• _Description of the task_
The answer should hold only the lines from the beginning of the material through the one with "var(--slot); stroke-width: 3.8;", reproduced exactly and without pictures.
*** Opening Source records ***
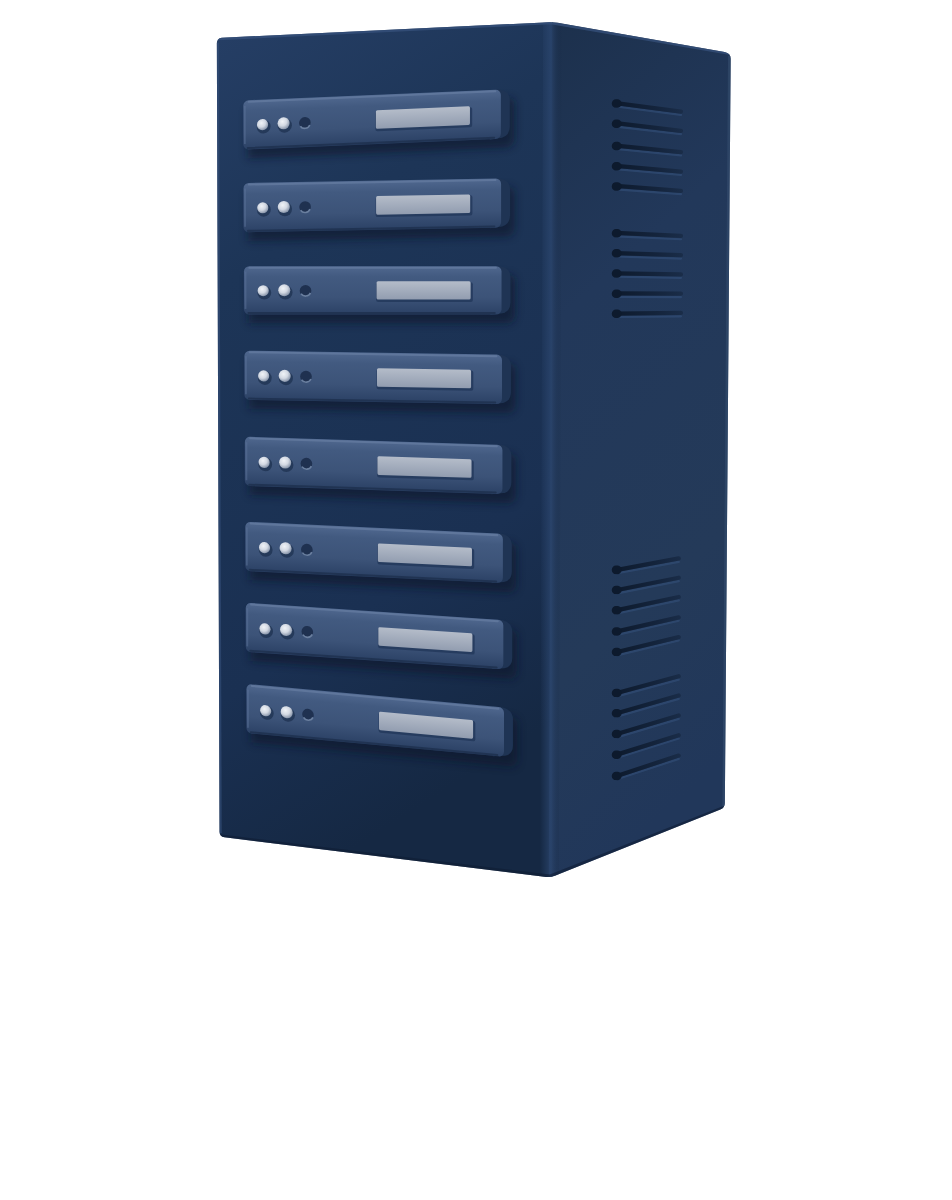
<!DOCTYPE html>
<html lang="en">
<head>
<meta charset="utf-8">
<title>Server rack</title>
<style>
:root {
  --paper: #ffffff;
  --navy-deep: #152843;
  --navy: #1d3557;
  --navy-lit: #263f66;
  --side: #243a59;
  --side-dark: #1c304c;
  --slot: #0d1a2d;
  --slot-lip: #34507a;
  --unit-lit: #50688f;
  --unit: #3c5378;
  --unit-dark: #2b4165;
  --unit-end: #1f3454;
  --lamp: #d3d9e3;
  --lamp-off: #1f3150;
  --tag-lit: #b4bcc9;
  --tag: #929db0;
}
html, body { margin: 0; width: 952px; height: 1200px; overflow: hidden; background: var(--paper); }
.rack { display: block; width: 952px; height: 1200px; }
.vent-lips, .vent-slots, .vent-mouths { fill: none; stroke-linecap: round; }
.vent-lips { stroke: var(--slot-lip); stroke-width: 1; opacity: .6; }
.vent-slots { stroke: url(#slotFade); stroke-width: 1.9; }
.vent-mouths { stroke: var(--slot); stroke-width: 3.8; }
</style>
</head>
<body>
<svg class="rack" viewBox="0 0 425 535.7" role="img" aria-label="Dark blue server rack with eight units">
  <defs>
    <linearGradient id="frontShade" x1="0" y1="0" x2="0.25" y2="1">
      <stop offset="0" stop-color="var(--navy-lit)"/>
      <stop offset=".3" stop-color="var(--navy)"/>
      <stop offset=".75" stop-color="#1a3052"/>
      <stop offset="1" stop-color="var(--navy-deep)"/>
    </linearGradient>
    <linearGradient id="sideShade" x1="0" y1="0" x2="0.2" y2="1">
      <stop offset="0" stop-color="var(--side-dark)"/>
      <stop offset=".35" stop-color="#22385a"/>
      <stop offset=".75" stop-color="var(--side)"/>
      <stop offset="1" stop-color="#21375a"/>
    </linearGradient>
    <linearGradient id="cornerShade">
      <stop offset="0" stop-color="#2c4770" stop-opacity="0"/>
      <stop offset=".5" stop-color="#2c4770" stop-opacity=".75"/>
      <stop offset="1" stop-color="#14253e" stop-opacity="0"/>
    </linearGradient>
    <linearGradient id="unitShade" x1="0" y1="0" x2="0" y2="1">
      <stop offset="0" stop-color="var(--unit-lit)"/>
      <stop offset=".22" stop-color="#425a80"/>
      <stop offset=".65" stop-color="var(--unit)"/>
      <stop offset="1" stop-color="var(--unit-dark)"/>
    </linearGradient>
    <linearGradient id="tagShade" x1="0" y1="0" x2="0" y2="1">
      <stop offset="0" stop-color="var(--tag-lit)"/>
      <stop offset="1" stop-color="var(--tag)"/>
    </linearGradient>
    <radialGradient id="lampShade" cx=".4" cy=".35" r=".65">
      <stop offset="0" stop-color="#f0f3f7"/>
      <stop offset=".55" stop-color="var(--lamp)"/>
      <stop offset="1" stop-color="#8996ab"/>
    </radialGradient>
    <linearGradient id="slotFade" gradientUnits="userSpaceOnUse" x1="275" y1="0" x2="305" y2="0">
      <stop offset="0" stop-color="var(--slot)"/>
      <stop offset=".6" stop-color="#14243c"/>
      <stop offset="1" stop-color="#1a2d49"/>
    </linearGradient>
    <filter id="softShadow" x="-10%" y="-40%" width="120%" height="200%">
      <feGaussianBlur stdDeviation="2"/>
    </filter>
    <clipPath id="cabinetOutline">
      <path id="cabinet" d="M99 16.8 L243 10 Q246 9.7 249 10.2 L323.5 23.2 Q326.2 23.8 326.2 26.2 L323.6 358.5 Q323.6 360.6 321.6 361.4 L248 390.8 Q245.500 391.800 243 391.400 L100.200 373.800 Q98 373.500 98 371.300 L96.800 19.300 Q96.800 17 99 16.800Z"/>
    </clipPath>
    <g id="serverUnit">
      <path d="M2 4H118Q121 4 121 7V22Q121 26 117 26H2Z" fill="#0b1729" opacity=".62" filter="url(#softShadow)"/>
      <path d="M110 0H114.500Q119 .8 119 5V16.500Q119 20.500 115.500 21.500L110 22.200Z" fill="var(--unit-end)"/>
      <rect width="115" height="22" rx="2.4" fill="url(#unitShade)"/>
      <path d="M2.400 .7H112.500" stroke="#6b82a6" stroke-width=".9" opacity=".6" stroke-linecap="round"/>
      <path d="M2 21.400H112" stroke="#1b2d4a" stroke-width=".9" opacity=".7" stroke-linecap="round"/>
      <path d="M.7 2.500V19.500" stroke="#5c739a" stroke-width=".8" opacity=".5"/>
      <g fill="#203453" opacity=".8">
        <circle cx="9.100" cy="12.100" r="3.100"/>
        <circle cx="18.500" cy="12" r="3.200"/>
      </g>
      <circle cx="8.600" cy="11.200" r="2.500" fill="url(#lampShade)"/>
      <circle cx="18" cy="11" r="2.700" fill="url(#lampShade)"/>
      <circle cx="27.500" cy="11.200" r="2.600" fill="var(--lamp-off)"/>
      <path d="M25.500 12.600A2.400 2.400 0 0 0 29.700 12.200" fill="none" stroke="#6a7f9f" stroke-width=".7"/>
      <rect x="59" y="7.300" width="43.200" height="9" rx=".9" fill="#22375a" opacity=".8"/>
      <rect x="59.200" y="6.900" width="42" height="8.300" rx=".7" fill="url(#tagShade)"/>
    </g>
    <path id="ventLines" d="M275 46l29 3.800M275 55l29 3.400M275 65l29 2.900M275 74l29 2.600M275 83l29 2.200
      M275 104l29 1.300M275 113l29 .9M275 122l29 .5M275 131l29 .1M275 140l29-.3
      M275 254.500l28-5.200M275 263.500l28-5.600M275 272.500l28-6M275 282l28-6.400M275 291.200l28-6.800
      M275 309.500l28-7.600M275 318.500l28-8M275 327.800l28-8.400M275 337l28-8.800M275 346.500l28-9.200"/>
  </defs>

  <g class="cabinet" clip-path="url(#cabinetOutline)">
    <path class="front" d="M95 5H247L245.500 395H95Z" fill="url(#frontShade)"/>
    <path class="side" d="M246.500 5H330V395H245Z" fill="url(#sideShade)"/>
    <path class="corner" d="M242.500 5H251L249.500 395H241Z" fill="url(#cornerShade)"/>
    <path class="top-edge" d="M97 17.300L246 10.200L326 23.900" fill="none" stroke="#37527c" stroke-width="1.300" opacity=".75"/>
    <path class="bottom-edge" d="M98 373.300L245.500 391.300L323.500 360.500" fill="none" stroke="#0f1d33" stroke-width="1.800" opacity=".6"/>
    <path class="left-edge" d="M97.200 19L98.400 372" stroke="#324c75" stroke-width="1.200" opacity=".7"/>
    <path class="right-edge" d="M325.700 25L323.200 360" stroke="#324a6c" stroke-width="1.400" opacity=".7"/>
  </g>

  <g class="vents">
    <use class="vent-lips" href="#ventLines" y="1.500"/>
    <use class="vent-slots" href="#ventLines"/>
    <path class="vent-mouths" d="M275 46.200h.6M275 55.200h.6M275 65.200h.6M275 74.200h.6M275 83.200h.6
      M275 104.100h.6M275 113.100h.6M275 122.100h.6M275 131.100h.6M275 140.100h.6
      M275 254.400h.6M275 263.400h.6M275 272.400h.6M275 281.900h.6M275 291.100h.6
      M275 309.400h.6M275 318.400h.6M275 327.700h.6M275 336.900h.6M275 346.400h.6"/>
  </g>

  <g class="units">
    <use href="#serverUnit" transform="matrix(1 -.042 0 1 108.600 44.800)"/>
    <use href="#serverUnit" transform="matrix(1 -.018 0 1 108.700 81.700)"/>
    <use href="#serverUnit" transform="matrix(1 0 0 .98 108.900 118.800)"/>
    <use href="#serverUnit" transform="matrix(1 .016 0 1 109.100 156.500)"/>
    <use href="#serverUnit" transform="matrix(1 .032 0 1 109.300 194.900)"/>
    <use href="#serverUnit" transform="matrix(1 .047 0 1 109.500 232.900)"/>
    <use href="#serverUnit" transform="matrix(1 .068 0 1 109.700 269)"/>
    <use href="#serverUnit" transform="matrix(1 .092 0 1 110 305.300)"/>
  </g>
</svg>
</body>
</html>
*** Closing Source records ***
• _Written answer_
<!DOCTYPE html>
<html lang="en">
<head>
<meta charset="utf-8">
<title>Server rack</title>
<style>
:root {
  --paper: #ffffff;
  --navy-deep: #152843;
  --navy: #1d3557;
  --navy-lit: #263f66;
  --side: #243a59;
  --side-dark: #1c304c;
  --slot: #0d1a2d;
  --slot-lip: #34507a;
  --unit-lit: #50688f;
  --unit: #3c5378;
  --unit-dark: #2b4165;
  --unit-end: #1f3454;
  --lamp: #d3d9e3;
  --lamp-off: #1f3150;
  --tag-lit: #b4bcc9;
  --tag: #929db0;
}
html, body { margin: 0; width: 952px; height: 1200px; overflow: hidden; background: var(--paper); }
.rack { display: block; width: 952px; height: 1200px; }
.vent-lips, .vent-slots, .vent-mouths { fill: none; stroke-linecap: round; }
.vent-lips { stroke: var(--slot-lip); stroke-width: 1; opacity: .6; }
.vent-slots { stroke: url(#slotFade); stroke-width: 1.9; }
.vent-mouths { stroke: var(--slot); stroke-width: 3.8; }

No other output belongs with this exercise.